# [Task statement]
Return all of the data exactly, with nothing left out but the pictures.

# [Information supplied]

────────────────

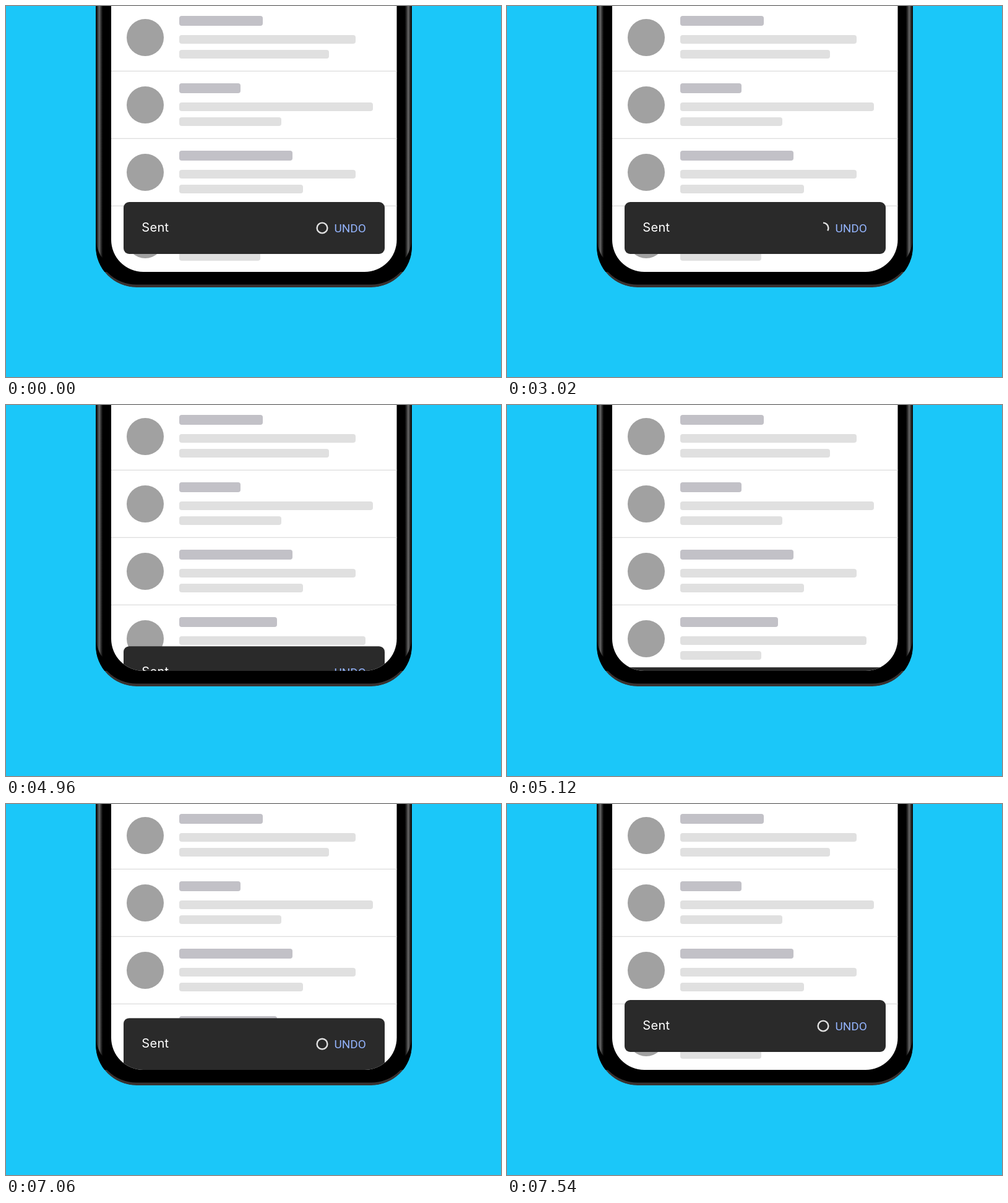
Animation, 800 px wide and 600 px high, one loop 7560 ms. Source, as an HTML page:

```html
<!DOCTYPE html>
<html lang="en">
<head>
<meta charset="utf-8">
<title>Undo toast</title>
<style>
  html, body { margin: 0; width: 100%; height: 100%; overflow: hidden; background: #1bc7f9; }
  svg { display: block; width: 800px; height: 600px; }
  .avatar { fill: #a1a1a1; }
  .name { fill: #c2c1c7; }
  .line { fill: #e0e0e0; }
  .divider { fill: #dedede; }
  .message { font: 400 20px Inter, sans-serif; letter-spacing: .3px; fill: #fff; }
  .undo { font: 400 19px Roboto, sans-serif; fill: #92b2fa; }
  .toast { animation: slide 7560ms infinite; }
  .ring {
    fill: none; stroke: #e2e2e2; stroke-width: 2.4;
    stroke-dasharray: 100 100;
    animation: countdown 7560ms linear infinite;
  }
  /* leaves at 4560 ms for 695 ms, returns at 6918 ms for 570 ms */
  @keyframes slide {
    0% { transform: translateY(0); }
    60.317% { transform: translateY(0); animation-timing-function: cubic-bezier(.42, 0, .58, 1); }
    69.511% { transform: translateY(116px); }
    91.508% { transform: translateY(116px); animation-timing-function: cubic-bezier(.333, 1.4, .667, 1); }
    99.048%, 100% { transform: translateY(0); }
  }
  @keyframes countdown {
    0% { stroke-dashoffset: 0; }
    60.317% { stroke-dashoffset: 100; visibility: visible; }
    60.318%, 80% { stroke-dashoffset: 100; visibility: hidden; }
    80.001%, 100% { stroke-dashoffset: 0; visibility: visible; }
  }
</style>
</head>
<body>
<svg viewBox="0 0 800 600">
  <defs>
    <linearGradient id="sheen">
      <stop offset="0" stop-color="#0c0c0c"/>
      <stop offset=".2" stop-color="#262626"/>
      <stop offset=".48" stop-color="#696969"/>
      <stop offset=".75" stop-color="#2b2b2b"/>
      <stop offset="1" stop-color="#000"/>
    </linearGradient>
    <clipPath id="screen">
      <path d="M170 0H631.5V378A52 52 0 0 1 579.5 430H222A52 52 0 0 1 170 378Z"/>
    </clipPath>
    <clipPath id="body">
      <path id="shell" d="M145 0H656V389A66 66 0 0 1 590 455H211A66 66 0 0 1 145 389Z"/>
    </clipPath>
    <path id="edge" d="M145.5 0H156.5V408L153 404Q148 395 145.5 382Z" fill="url(#sheen)"/>
  </defs>

  <g clip-path="url(#body)">
    <use href="#shell" fill="#383231"/>
    <use href="#shell" y="-4.5"/>
    <path d="M145 0H656V430H145Z"/>
    <use href="#edge"/>
    <use href="#edge" transform="matrix(-1 0 0 1 801 0)"/>
  </g>

  <g clip-path="url(#screen)">
    <path d="M170 0H632V430H170Z" fill="#fff"/>
    <g id="rows"></g>
    <g class="toast">
      <rect x="190" y="317" width="422" height="84" rx="9" fill="#2a2a2a"/>
      <text class="message" x="219.3" y="365">Sent</text>
      <circle class="ring" cx="511" cy="359" r="8.4" pathLength="100" transform="rotate(-90 511 359)"/>
      <text class="undo" x="530.5" y="366">UNDO</text>
    </g>
  </g>
</svg>
<script>
  // widths of the name and the two text lines in each row
  const rows = [[135, 285, 242], [99, 313, 165], [183, 285, 200], [158, 301, 131]];
  const bar = (kind, y, width, height) =>
    `<rect class="${kind}" x="280" y="${y}" width="${width}" height="${height}" rx="4"/>`;

  document.getElementById('rows').innerHTML = rows.map(([name, first, second], i) =>
    `<g transform="translate(0 ${109 * i})">
      <circle class="avatar" cx="225" cy="51" r="30"/>
      ${bar('name', 16, name, 16)}${bar('line', 47, first, 14)}${bar('line', 71, second, 14)}
      <rect class="divider" x="170" y="104.7" width="462" height="1.3"/>
    </g>`).join('');
</script>
</body>
</html>
```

────────────────

# [Answer box]
Animation, 800 px wide and 600 px high, one loop 7560 ms. Source, as an HTML page:

```html
<!DOCTYPE html>
<html lang="en">
<head>
<meta charset="utf-8">
<title>Undo toast</title>
<style>
  html, body { margin: 0; width: 100%; height: 100%; overflow: hidden; background: #1bc7f9; }
  svg { display: block; width: 800px; height: 600px; }
  .avatar { fill: #a1a1a1; }
  .name { fill: #c2c1c7; }
  .line { fill: #e0e0e0; }
  .divider { fill: #dedede; }
  .message { font: 400 20px Inter, sans-serif; letter-spacing: .3px; fill: #fff; }
  .undo { font: 400 19px Roboto, sans-serif; fill: #92b2fa; }
  .toast { animation: slide 7560ms infinite; }
  .ring {
    fill: none; stroke: #e2e2e2; stroke-width: 2.4;
    stroke-dasharray: 100 100;
    animation: countdown 7560ms linear infinite;
  }
  /* leaves at 4560 ms for 695 ms, returns at 6918 ms for 570 ms */
  @keyframes slide {
    0% { transform: translateY(0); }
    60.317% { transform: translateY(0); animation-timing-function: cubic-bezier(.42, 0, .58, 1); }
    69.511% { transform: translateY(116px); }
    91.508% { transform: translateY(116px); animation-timing-function: cubic-bezier(.333, 1.4, .667, 1); }
    99.048%, 100% { transform: translateY(0); }
  }
  @keyframes countdown {
    0% { stroke-dashoffset: 0; }
    60.317% { stroke-dashoffset: 100; visibility: visible; }
    60.318%, 80% { stroke-dashoffset: 100; visibility: hidden; }
    80.001%, 100% { stroke-dashoffset: 0; visibility: visible; }
  }
</style>
</head>
<body>
<svg viewBox="0 0 800 600">
  <defs>
    <linearGradient id="sheen">
      <stop offset="0" stop-color="#0c0c0c"/>
      <stop offset=".2" stop-color="#262626"/>
      <stop offset=".48" stop-color="#696969"/>
      <stop offset=".75" stop-color="#2b2b2b"/>
      <stop offset="1" stop-color="#000"/>
    </linearGradient>
    <clipPath id="screen">
      <path d="M170 0H631.5V378A52 52 0 0 1 579.5 430H222A52 52 0 0 1 170 378Z"/>
    </clipPath>
    <clipPath id="body">
      <path id="shell" d="M145 0H656V389A66 66 0 0 1 590 455H211A66 66 0 0 1 145 389Z"/>
    </clipPath>
    <path id="edge" d="M145.5 0H156.5V408L153 404Q148 395 145.5 382Z" fill="url(#sheen)"/>
  </defs>

  <g clip-path="url(#body)">
    <use href="#shell" fill="#383231"/>
    <use href="#shell" y="-4.5"/>
    <path d="M145 0H656V430H145Z"/>
    <use href="#edge"/>
    <use href="#edge" transform="matrix(-1 0 0 1 801 0)"/>
  </g>

  <g clip-path="url(#screen)">
    <path d="M170 0H632V430H170Z" fill="#fff"/>
    <g id="rows"></g>
    <g class="toast">
      <rect x="190" y="317" width="422" height="84" rx="9" fill="#2a2a2a"/>
      <text class="message" x="219.3" y="365">Sent</text>
      <circle class="ring" cx="511" cy="359" r="8.4" pathLength="100" transform="rotate(-90 511 359)"/>
      <text class="undo" x="530.5" y="366">UNDO</text>
    </g>
  </g>
</svg>
<script>
  // widths of the name and the two text lines in each row
  const rows = [[135, 285, 242], [99, 313, 165], [183, 285, 200], [158, 301, 131]];
  const bar = (kind, y, width, height) =>
    `<rect class="${kind}" x="280" y="${y}" width="${width}" height="${height}" rx="4"/>`;

  document.getElementById('rows').innerHTML = rows.map(([name, first, second], i) =>
    `<g transform="translate(0 ${109 * i})">
      <circle class="avatar" cx="225" cy="51" r="30"/>
      ${bar('name', 16, name, 16)}${bar('line', 47, first, 14)}${bar('line', 71, second, 14)}
      <rect class="divider" x="170" y="104.7" width="462" height="1.3"/>
    </g>`).join('');
</script>
</body>
</html>
```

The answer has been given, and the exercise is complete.